North Korea said it has conducted a hydrogen bomb test in a surprise announcement that sparked regional tension and drew swift condemnation from opponents.
If confirmed, the test would be the fourth time Pyongyang has exploded a nuclear device.
South Korean intelligence officials and several analysts, however, reportedly questioned whether yesterday’s explosion was indeed a full-fledged test of a hydrogen device.
There was no radiation detected at Japanese monitoring posts.
Still, before the announcement was made on state television, South Korea’s meteorological agency said that a 5.1 magnitude earthquake was detected near a known test site in the secretive and isolated state.
South Korea’s presidential office held an emergency meeting and later said the government would take all possible measures to respond to its neighbour and long-time foe’s actions.
“Our government strongly condemns North Korea ignoring repeated warnings from us and the international community and pushing ahead with the fourth nuclear test, which clearly violated the UN resolutions,” Cho Tae-yong, a senior security official at the South Korean presidential office said.
Hydrogen bombs are more sophisticated and can be thousands of times more powerful than atomic bombs.
In an atomic bomb uranium or plutonium is split,causing an explosion.
Instead, a hydrogen bomb encloses an atomic bomb in a layer of a compound called lithium deuteride.
When the atomic bomb is detonated, a secondary – and much larger – explosion results, producing temperatures of up to 400 million C and powerful shockwaves.
Given the technical challenge of building a H-bomb, it’s suggested North Korea may have actually tested a so-called “boosted” bomb.
“Boosted” nuclear weapons use a small amount of lithium deuteride to energise the reaction, making them more powerful, but are not considered full hydrogen explosions.
The UN security council called an emergency meeting for yesterday, diplomats said, as both neighbouring countries and world powers scrambled to issue stern statements.
China’s foreign ministry said it had no advance knowledge of any test and that it firmly opposed Pyongyang’s action.
Ministry spokeswoman Hua Chunying said at a daily news briefing that Beijing – one of North Korea’s only allies – would work with the international community on the denuclearisation of the Korean peninsula.
The US government said it could not confirm a nuclear test but that it would respond appropriately to what it called North Korean “provocations” and that it would continue to protect its allies in the region.
“We’ve consistently made clear that we will not accept [North Korea] as a nuclear state,” a State Department statement said.
Japanese Prime Minister Shinzo Abe called the announcement a threat to his nation’s safety.

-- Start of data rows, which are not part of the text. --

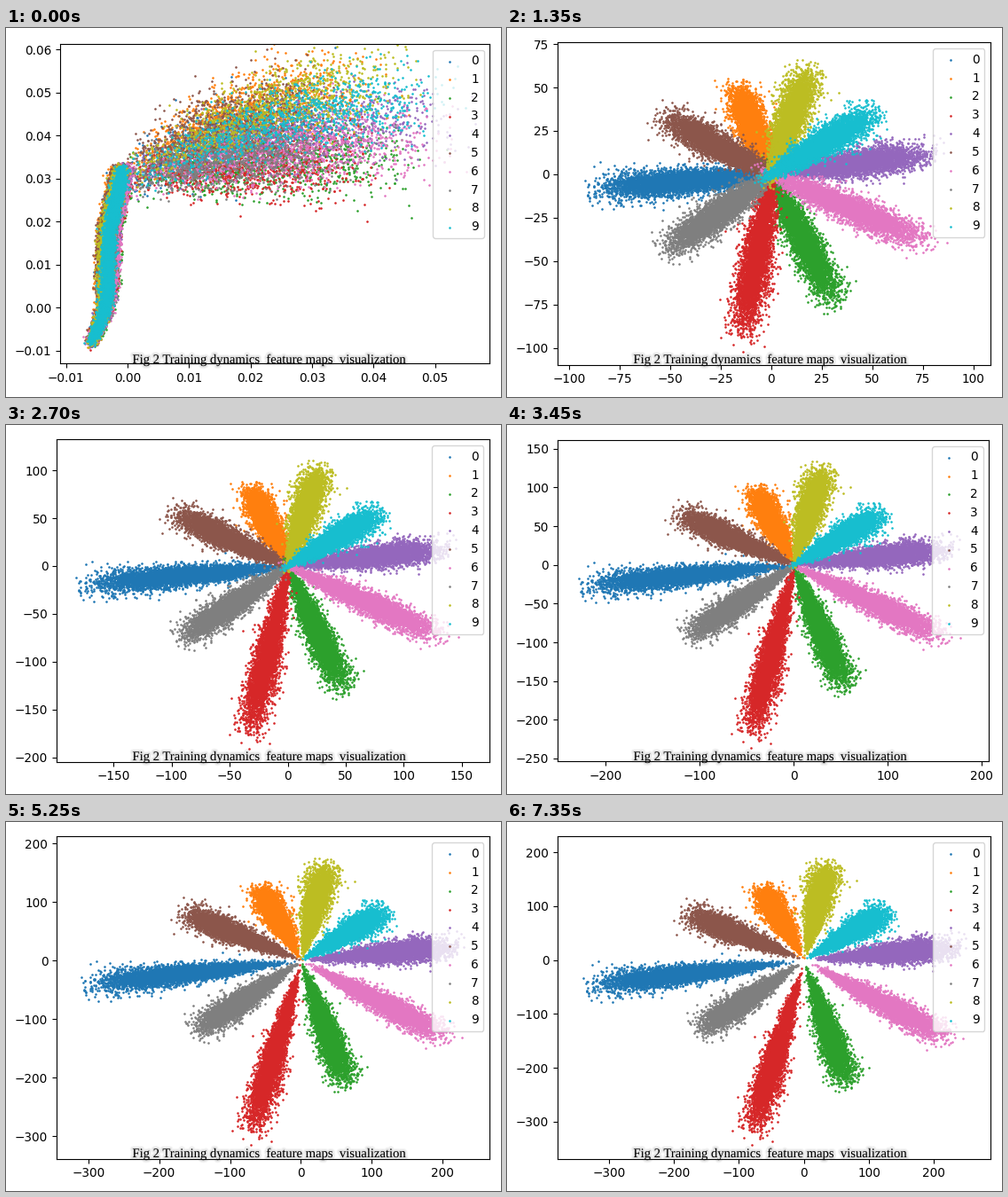
Animation, 558 px wide and 416 px high, one loop 7500 ms. Source, as a matplotlib script:

```python
import numpy as np
import matplotlib.pyplot as plt
import matplotlib.patheffects as pe
from matplotlib.animation import FuncAnimation

W, H, DPI = 558, 416, 100
EPOCHS, STEP = 50, 150
AX_W, AX_H, PAD, RIGHT, TOP = 496, 369, 10, 13, 13.4
N = 5000

plt.rcParams["font.family"] = "DejaVu Sans"

# final direction and length of each class petal
ANGLE = np.radians([188, 116, 286, 256, 6, 154, 327, 219, 79, 36])
REACH = np.array([360, 170, 265, 358, 260, 222, 288, 228, 203, 175])

# axis limits: x0, x1, y0, y1
START = np.array([-.011, .0589, -.013, .0613])
EARLY = np.array([-78.9, 85.6, -76.5, 56.2])
LATE = np.array([-379, 287, -368.8, 229.4])

rng = np.random.default_rng(7)
ALONG = rng.beta(4, 3.8, (10, N))
ACROSS = rng.standard_t(14, (10, N))


def mix(a, b, u):
    return a + (b - a) * u


def untrained(c):
    """Stem near the origin plus a fan of scattered points."""
    r = np.random.default_rng(100 + c)
    a, m = ANGLE[c], N // 5
    q = 1.8 * r.beta(2.4, 2, m)
    root = r.uniform(.025, .033, m)
    fan_x = mix(-.001, .022 + .006 * np.cos(a), q)
    fan_y = mix(root, .040 + .007 * np.sin(a), q * (1.3 - .3 * q))
    fan_x = np.abs(fan_x + r.normal(0, .0035, m) * np.sqrt(q))
    fan_y += r.normal(0, .0036, m) * np.sqrt(q)

    y = mix(-.008, .0325, r.beta(1.15, 1.1, N - m))
    x = np.interp(y, [-.008, 0, .018, .033], [-.0059, -.0036, -.0030, -.0008])
    lift = np.clip(y / .015 + .5, 0, 1)
    x += lift * .0007 * np.cos(a + np.radians(50))
    x += r.normal(0, 1, N - m) * mix(.0004, .00055, lift)
    y += r.normal(0, .0006, N - m)
    return np.column_stack([np.append(fan_x, x), np.append(fan_y, y)])


def petal(c, size, u):
    """Spindle of points that starts blunt and sharpens at its root."""
    a = ANGLE[c] - (1 - u) * .14 * np.cos(ANGLE[c] - np.radians(120))
    short = 62 * (REACH[c] / 250) ** .35 + 7 * np.cos(a + np.radians(30))
    t = mix(1, ALONG[c], 1 + .2 * (1 - u))
    width = mix(8, 22, u) / 2.8 * (1.6 - .6 * size)
    along = t * mix(short, REACH[c], u)
    across = width * ACROSS[c] * (np.maximum(t, .04) / .55) ** mix(.25, .75, u)
    cos, sin = np.cos(a), np.sin(a)
    return size * np.column_stack([along * cos - across * sin,
                                   along * sin + across * cos])


def growth(epoch):
    """Size of the first spread, then the eased growth after it."""
    size = mix(.24, 1, min((epoch - 1) / 4, 1))
    s = max(epoch - 5, 0) / (EPOCHS - 6)
    return size, 1 - (1 - s ** 1.25) ** 2.35


fig = plt.figure(figsize=(W / DPI, H / DPI), dpi=DPI)
ax = fig.add_axes([.1, .1, .8, .8])
dots = [ax.scatter([], [], s=1, color=f"C{c}", label=str(c)) for c in range(10)]

glow = [pe.Stroke(linewidth=w, foreground="#555555", alpha=.06)
        for w in (4.5, 3, 1.8)]
fig.text(142.5 / W, 1 - 378 / H,
         "Fig 2 Training dynamics  feature maps  visualization",
         family="Liberation Serif", size=10.54, color="black",
         path_effects=glow + [pe.Normal()])


def place(left, top, s):
    ax.set_position([left / W, 1 - (top + AX_H * s) / H,
                     AX_W * s / W, AX_H * s / H])
    ax.tick_params(labelsize=10 * s, length=3.5 * s, pad=3.5 * s, width=.8 * s)


def fit_axes():
    """Crop tightly around the labels, then fit that crop into the stage."""
    place(50, TOP, 1)
    box = ax.get_tightbbox(bbox_extra_artists=[])
    left = 50 - box.x0 + PAD
    right = max(RIGHT, box.x1 - 50 - AX_W + PAD)
    total = left + AX_W + right
    s = min(1, W / total)
    place((W - total * s) / 2 + left * s, H * (1 - s) / 2 + TOP * s, s)
    return s


def draw(epoch):
    if epoch == 0:
        limits = START
        clouds = [untrained(c) for c in range(10)]
    else:
        size, u = growth(epoch)
        # the left side lags slightly behind the others
        limits = size * mix(EARLY, LATE, u ** np.array([1.11, 1, 1, 1]))
        clouds = [petal(c, size, u) for c in range(10)]
    ax.set_xlim(limits[:2])
    ax.set_ylim(limits[2:])
    s = fit_axes()
    for d, pts in zip(dots, clouds):
        d.set_offsets(pts)
        d.set_sizes([s * s])
        d.set_linewidth(.9 * s)
    ax.legend(loc="upper right", fontsize=10 * s)
    return dots


anim = FuncAnimation(fig, draw, frames=EPOCHS, interval=STEP,
                     init_func=lambda: dots, repeat=True, repeat_delay=0)
plt.show()
```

Abe told reporters: “We absolutely can’t allow this, and condemn it strongly.”
British Foreign Secretary Philip Hammond said any nuclear test would be a “provocation which I condemn without reservation” and a “grave breach” of UN Security Council resolutions.
The United States Geological Survey (USGS) also detected the quake that South Korea said was 49km from the Punggye-ri site where the North has conducted nuclear tests in the past.
While the USGS put the depth of the earthquake at 10km, the South Korean agency said it was near the surface. The earthquake was detected just after 10AM Seoul time.
Adrian Brown reporting from Beijing, said that North Korea was moving one step nearer to creating a nuclear warhead.
“There will be a good deal of tension once more on the Korean peninsula today. The big question of course is why North Korea has done this now,” he said.
Brown added the test could partly be seen as a defensive response to US-South Korean military exercises, as well as a reaction to UN sanctions the country is under for its nuclear and missile programmes.
“When North Korea last tested a nuclear device in 2013, that was as a direct consequence of the sanctions that had been imposed by the United Nations,” Brown said.
North Korea has so far conducted three nuclear tests – in 2006, 2009 and 2013 – all at Punggye-ri.
The 2013 test registered at 5.1 on the USGS scale.
It is not yet known if Pyongyang has successfully miniaturised a nuclear device small enough to be used as a warhead on a ballistic missile, but the likelihood of the isolated country successfully doing so increases with each test.